| EXERCISE BRIEF |
Exclude the images and repeat all remaining entries exactly.

| EXERCISE MATERIAL |
= = =

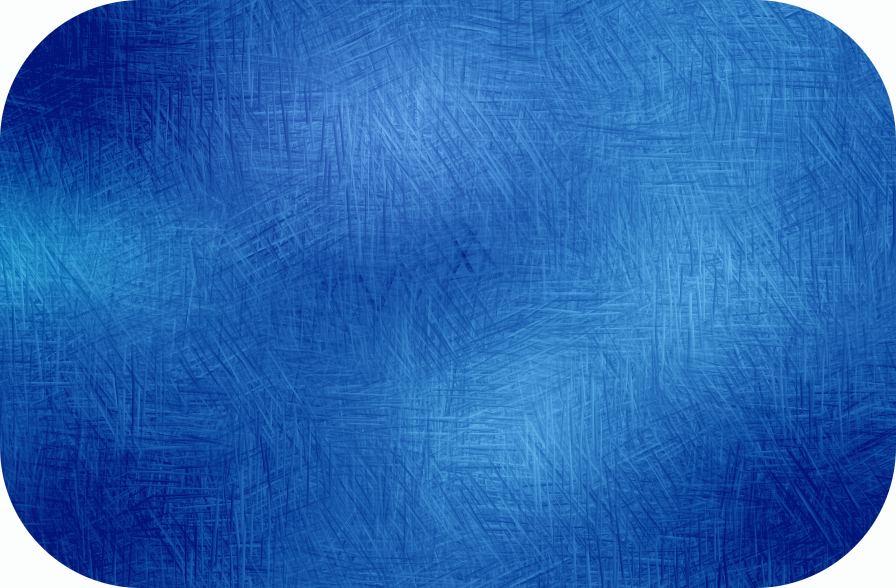
A WebGL 1 fragment shader for this background:

```glsl
precision highp float;
// Brushed blue panel with rounded corners: soft pools of light and shade
// under many layers of fine straight scratches. Each layer is a turned grid
// with one bevelled stroke per cell; broader dark shards cross the middle.

uniform vec2 u_resolution;

#define DEEP vec3(0.02, 0.15, 0.52)
#define NAVY vec3(0.05, 0.29, 0.62)
#define BLUE vec3(0.12, 0.39, 0.70)
#define AZURE vec3(0.20, 0.51, 0.78)
#define SKY vec3(0.30, 0.62, 0.86)
#define GLINT vec3(0.52, 0.80, 0.95)
#define PAPER vec3(0.99, 0.995, 0.995)
#define CORNER_RADIUS 0.24
#define SCRATCH_CELL vec2(0.085, 0.0115)
#define SCRATCH_WIDTH 0.0021
#define SCRATCH_CONTRAST 0.25
#define BEVEL 0.7

vec2 hash2(vec2 p) {
  vec2 k = vec2(dot(p, vec2(127.1, 311.7)), dot(p, vec2(269.5, 183.3)));
  return fract(sin(k) * 43758.545);
}

mat2 turn(float angle) {
  float c = cos(angle), s = sin(angle);
  return mat2(c, -s, s, c);
}

float cornerSlope(vec2 cell, vec2 corner, vec2 f) {
  return dot(hash2(cell + corner) * 2.0 - 1.0, f - corner);
}

float gradientNoise(vec2 p) {
  vec2 i = floor(p), f = fract(p);
  vec2 u = f * f * f * (f * (f * 6.0 - 15.0) + 10.0);
  float low = mix(cornerSlope(i, vec2(0.0), f), cornerSlope(i, vec2(1.0, 0.0), f), u.x);
  float high = mix(cornerSlope(i, vec2(0.0, 1.0), f), cornerSlope(i, vec2(1.0), f), u.x);
  return mix(low, high, u.y);
}

float glow(vec2 p, vec2 center, vec2 radius) {
  vec2 d = (p - center) / radius;
  return exp(-dot(d, d));
}

// One layer of strokes: x is tone times coverage, y is coverage
vec2 strokes(vec2 p, float angle, vec2 cell, float width, float seed) {
  float pixel = 1.0 / u_resolution.y;
  vec2 q = turn(angle) * p / cell;
  vec2 paint = vec2(0.0);
  for (int x = -1; x <= 1; x++) {
    for (int y = -1; y <= 1; y++) {
      vec2 id = floor(q) + vec2(float(x), float(y));
      vec2 place = hash2(id + seed * 17.3);
      vec2 shape = hash2(id + seed * 17.3 + 51.7);
      vec2 d = turn((shape.x - 0.5) * 0.2) * ((q - id - place) * cell);
      float along = abs(d.x) / (cell.x * mix(0.4, 0.9, shape.y));
      float halfWidth = width * mix(0.5, 1.3, fract(shape.x * 7.0 + shape.y * 5.0));
      float cover = clamp((halfWidth - abs(d.y)) / pixel + 0.5, 0.0, 1.0);
      cover *= 1.0 - smoothstep(0.6, 1.0, along);
      float tone = fract(place.x * 13.0 + shape.y * 7.0) * 2.0 - 1.0;
      tone += BEVEL * clamp(d.y / halfWidth, -1.0, 1.0);
      paint = mix(paint, vec2(tone, 1.0), cover);
    }
  }
  return paint;
}

// Broad pools of light and shade
float lightField(vec2 p) {
  float light = 0.42 + 0.12 * gradientNoise(p * 3.5);
  light -= 0.55 * glow(p, vec2(0.08, 0.90), vec2(0.30, 0.20));
  light += 0.40 * glow(p, vec2(0.68, 0.80), vec2(0.28, 0.17));
  light += 0.30 * glow(p, vec2(1.20, 0.90), vec2(0.25, 0.25));
  light += 0.45 * glow(p, vec2(1.16, 0.50), vec2(0.22, 0.20));
  light += 0.50 * glow(p, vec2(0.88, 0.27), vec2(0.20, 0.16));
  light += 0.35 * glow(p, vec2(0.08, 0.56), vec2(0.30, 0.10));
  light -= 0.50 * glow(p, vec2(1.42, 0.10), vec2(0.30, 0.22));
  light -= 0.45 * glow(p, vec2(0.12, 0.08), vec2(0.32, 0.22));
  return light - 0.12 * glow(p, vec2(0.60, 0.50), vec2(0.20, 0.10));
}

vec3 ramp(float light) {
  float l = clamp(light, -0.12, 1.4) * 4.0;
  vec3 color = mix(DEEP, NAVY, min(l, 1.0));
  color = mix(color, BLUE, clamp(l - 1.0, 0.0, 1.0));
  color = mix(color, AZURE, clamp(l - 2.0, 0.0, 1.0));
  color = mix(color, SKY, clamp(l - 3.0, 0.0, 1.0));
  return mix(color, GLINT, clamp((l - 4.0) / 1.6, 0.0, 1.0));
}

void main() {
  vec2 p = gl_FragCoord.xy / u_resolution.y;
  float relief = 0.0;

  // Dark shards in a tilted central band
  float band = glow(turn(0.34) * (p - vec2(0.77, 0.56)), vec2(0.0), vec2(0.33, 0.09));
  for (int i = 0; i < 3; i++) {
    float k = float(i);
    vec2 shard = strokes(p, 0.2 + 0.95 * k, vec2(0.15, 0.03), 0.005, 40.0 + k);
    relief = mix(relief, relief * (1.0 - shard.y) + 1.2 * shard.x - 0.9 * shard.y, band);
  }

  // Fine scratches, gathered towards level and upright, in drifting patches
  for (int i = 0; i < 16; i++) {
    float k = float(i);
    float spread = k * 2.4;
    float angle = spread - 0.16 * sin(4.0 * spread) + 0.08;
    float patchy = smoothstep(-0.25, 0.3, gradientNoise(p * 5.0 + k * 9.7));
    vec2 scratch = strokes(p, angle, SCRATCH_CELL, SCRATCH_WIDTH, k + 1.0);
    float amount = patchy * (1.0 - 0.6 * band);
    relief = mix(relief, relief * (1.0 - scratch.y) + scratch.x, amount);
  }

  vec3 color = ramp(lightField(p) + SCRATCH_CONTRAST * relief);
  color += vec3(0.07, 0.0, 0.03) * glow(p, vec2(0.62, 0.78), vec2(0.30, 0.20));
  color += vec3(-0.07, 0.04, 0.0) * glow(p, vec2(0.0, 0.57), vec2(0.25, 0.12));

  // Rounded outline
  vec2 halfSize = 0.5 * vec2(u_resolution.x / u_resolution.y, 1.0);
  vec2 beyond = max(abs(p - halfSize) - halfSize + CORNER_RADIUS, 0.0);
  float edge = (length(beyond) - CORNER_RADIUS) * u_resolution.y;
  gl_FragColor = vec4(mix(color, PAPER, clamp(edge + 0.5, 0.0, 1.0)), 1.0);
}
```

= = =

| EXPECTED OUTPUT |
A WebGL 1 fragment shader for this background:

```glsl
precision highp float;
// Brushed blue panel with rounded corners: soft pools of light and shade
// under many layers of fine straight scratches. Each layer is a turned grid
// with one bevelled stroke per cell; broader dark shards cross the middle.

uniform vec2 u_resolution;

#define DEEP vec3(0.02, 0.15, 0.52)
#define NAVY vec3(0.05, 0.29, 0.62)
#define BLUE vec3(0.12, 0.39, 0.70)
#define AZURE vec3(0.20, 0.51, 0.78)
#define SKY vec3(0.30, 0.62, 0.86)
#define GLINT vec3(0.52, 0.80, 0.95)
#define PAPER vec3(0.99, 0.995, 0.995)
#define CORNER_RADIUS 0.24
#define SCRATCH_CELL vec2(0.085, 0.0115)
#define SCRATCH_WIDTH 0.0021
#define SCRATCH_CONTRAST 0.25
#define BEVEL 0.7

vec2 hash2(vec2 p) {
  vec2 k = vec2(dot(p, vec2(127.1, 311.7)), dot(p, vec2(269.5, 183.3)));
  return fract(sin(k) * 43758.545);
}

mat2 turn(float angle) {
  float c = cos(angle), s = sin(angle);
  return mat2(c, -s, s, c);
}

float cornerSlope(vec2 cell, vec2 corner, vec2 f) {
  return dot(hash2(cell + corner) * 2.0 - 1.0, f - corner);
}

float gradientNoise(vec2 p) {
  vec2 i = floor(p), f = fract(p);
  vec2 u = f * f * f * (f * (f * 6.0 - 15.0) + 10.0);
  float low = mix(cornerSlope(i, vec2(0.0), f), cornerSlope(i, vec2(1.0, 0.0), f), u.x);
  float high = mix(cornerSlope(i, vec2(0.0, 1.0), f), cornerSlope(i, vec2(1.0), f), u.x);
  return mix(low, high, u.y);
}

float glow(vec2 p, vec2 center, vec2 radius) {
  vec2 d = (p - center) / radius;
  return exp(-dot(d, d));
}

// One layer of strokes: x is tone times coverage, y is coverage
vec2 strokes(vec2 p, float angle, vec2 cell, float width, float seed) {
  float pixel = 1.0 / u_resolution.y;
  vec2 q = turn(angle) * p / cell;
  vec2 paint = vec2(0.0);
  for (int x = -1; x <= 1; x++) {
    for (int y = -1; y <= 1; y++) {
      vec2 id = floor(q) + vec2(float(x), float(y));
      vec2 place = hash2(id + seed * 17.3);
      vec2 shape = hash2(id + seed * 17.3 + 51.7);
      vec2 d = turn((shape.x - 0.5) * 0.2) * ((q - id - place) * cell);
      float along = abs(d.x) / (cell.x * mix(0.4, 0.9, shape.y));
      float halfWidth = width * mix(0.5, 1.3, fract(shape.x * 7.0 + shape.y * 5.0));
      float cover = clamp((halfWidth - abs(d.y)) / pixel + 0.5, 0.0, 1.0);
      cover *= 1.0 - smoothstep(0.6, 1.0, along);
      float tone = fract(place.x * 13.0 + shape.y * 7.0) * 2.0 - 1.0;
      tone += BEVEL * clamp(d.y / halfWidth, -1.0, 1.0);
      paint = mix(paint, vec2(tone, 1.0), cover);
    }
  }
  return paint;
}

// Broad pools of light and shade
float lightField(vec2 p) {
  float light = 0.42 + 0.12 * gradientNoise(p * 3.5);
  light -= 0.55 * glow(p, vec2(0.08, 0.90), vec2(0.30, 0.20));
  light += 0.40 * glow(p, vec2(0.68, 0.80), vec2(0.28, 0.17));
  light += 0.30 * glow(p, vec2(1.20, 0.90), vec2(0.25, 0.25));
  light += 0.45 * glow(p, vec2(1.16, 0.50), vec2(0.22, 0.20));
  light += 0.50 * glow(p, vec2(0.88, 0.27), vec2(0.20, 0.16));
  light += 0.35 * glow(p, vec2(0.08, 0.56), vec2(0.30, 0.10));
  light -= 0.50 * glow(p, vec2(1.42, 0.10), vec2(0.30, 0.22));
  light -= 0.45 * glow(p, vec2(0.12, 0.08), vec2(0.32, 0.22));
  return light - 0.12 * glow(p, vec2(0.60, 0.50), vec2(0.20, 0.10));
}

vec3 ramp(float light) {
  float l = clamp(light, -0.12, 1.4) * 4.0;
  vec3 color = mix(DEEP, NAVY, min(l, 1.0));
  color = mix(color, BLUE, clamp(l - 1.0, 0.0, 1.0));
  color = mix(color, AZURE, clamp(l - 2.0, 0.0, 1.0));
  color = mix(color, SKY, clamp(l - 3.0, 0.0, 1.0));
  return mix(color, GLINT, clamp((l - 4.0) / 1.6, 0.0, 1.0));
}

void main() {
  vec2 p = gl_FragCoord.xy / u_resolution.y;
  float relief = 0.0;

  // Dark shards in a tilted central band
  float band = glow(turn(0.34) * (p - vec2(0.77, 0.56)), vec2(0.0), vec2(0.33, 0.09));
  for (int i = 0; i < 3; i++) {
    float k = float(i);
    vec2 shard = strokes(p, 0.2 + 0.95 * k, vec2(0.15, 0.03), 0.005, 40.0 + k);
    relief = mix(relief, relief * (1.0 - shard.y) + 1.2 * shard.x - 0.9 * shard.y, band);
  }

  // Fine scratches, gathered towards level and upright, in drifting patches
  for (int i = 0; i < 16; i++) {
    float k = float(i);
    float spread = k * 2.4;
    float angle = spread - 0.16 * sin(4.0 * spread) + 0.08;
    float patchy = smoothstep(-0.25, 0.3, gradientNoise(p * 5.0 + k * 9.7));
    vec2 scratch = strokes(p, angle, SCRATCH_CELL, SCRATCH_WIDTH, k + 1.0);
    float amount = patchy * (1.0 - 0.6 * band);
    relief = mix(relief, relief * (1.0 - scratch.y) + scratch.x, amount);
  }

  vec3 color = ramp(lightField(p) + SCRATCH_CONTRAST * relief);
  color += vec3(0.07, 0.0, 0.03) * glow(p, vec2(0.62, 0.78), vec2(0.30, 0.20));
  color += vec3(-0.07, 0.04, 0.0) * glow(p, vec2(0.0, 0.57), vec2(0.25, 0.12));

  // Rounded outline
  vec2 halfSize = 0.5 * vec2(u_resolution.x / u_resolution.y, 1.0);
  vec2 beyond = max(abs(p - halfSize) - halfSize + CORNER_RADIUS, 0.0);
  float edge = (length(beyond) - CORNER_RADIUS) * u_resolution.y;
  gl_FragColor = vec4(mix(color, PAPER, clamp(edge + 0.5, 0.0, 1.0)), 1.0);
}
```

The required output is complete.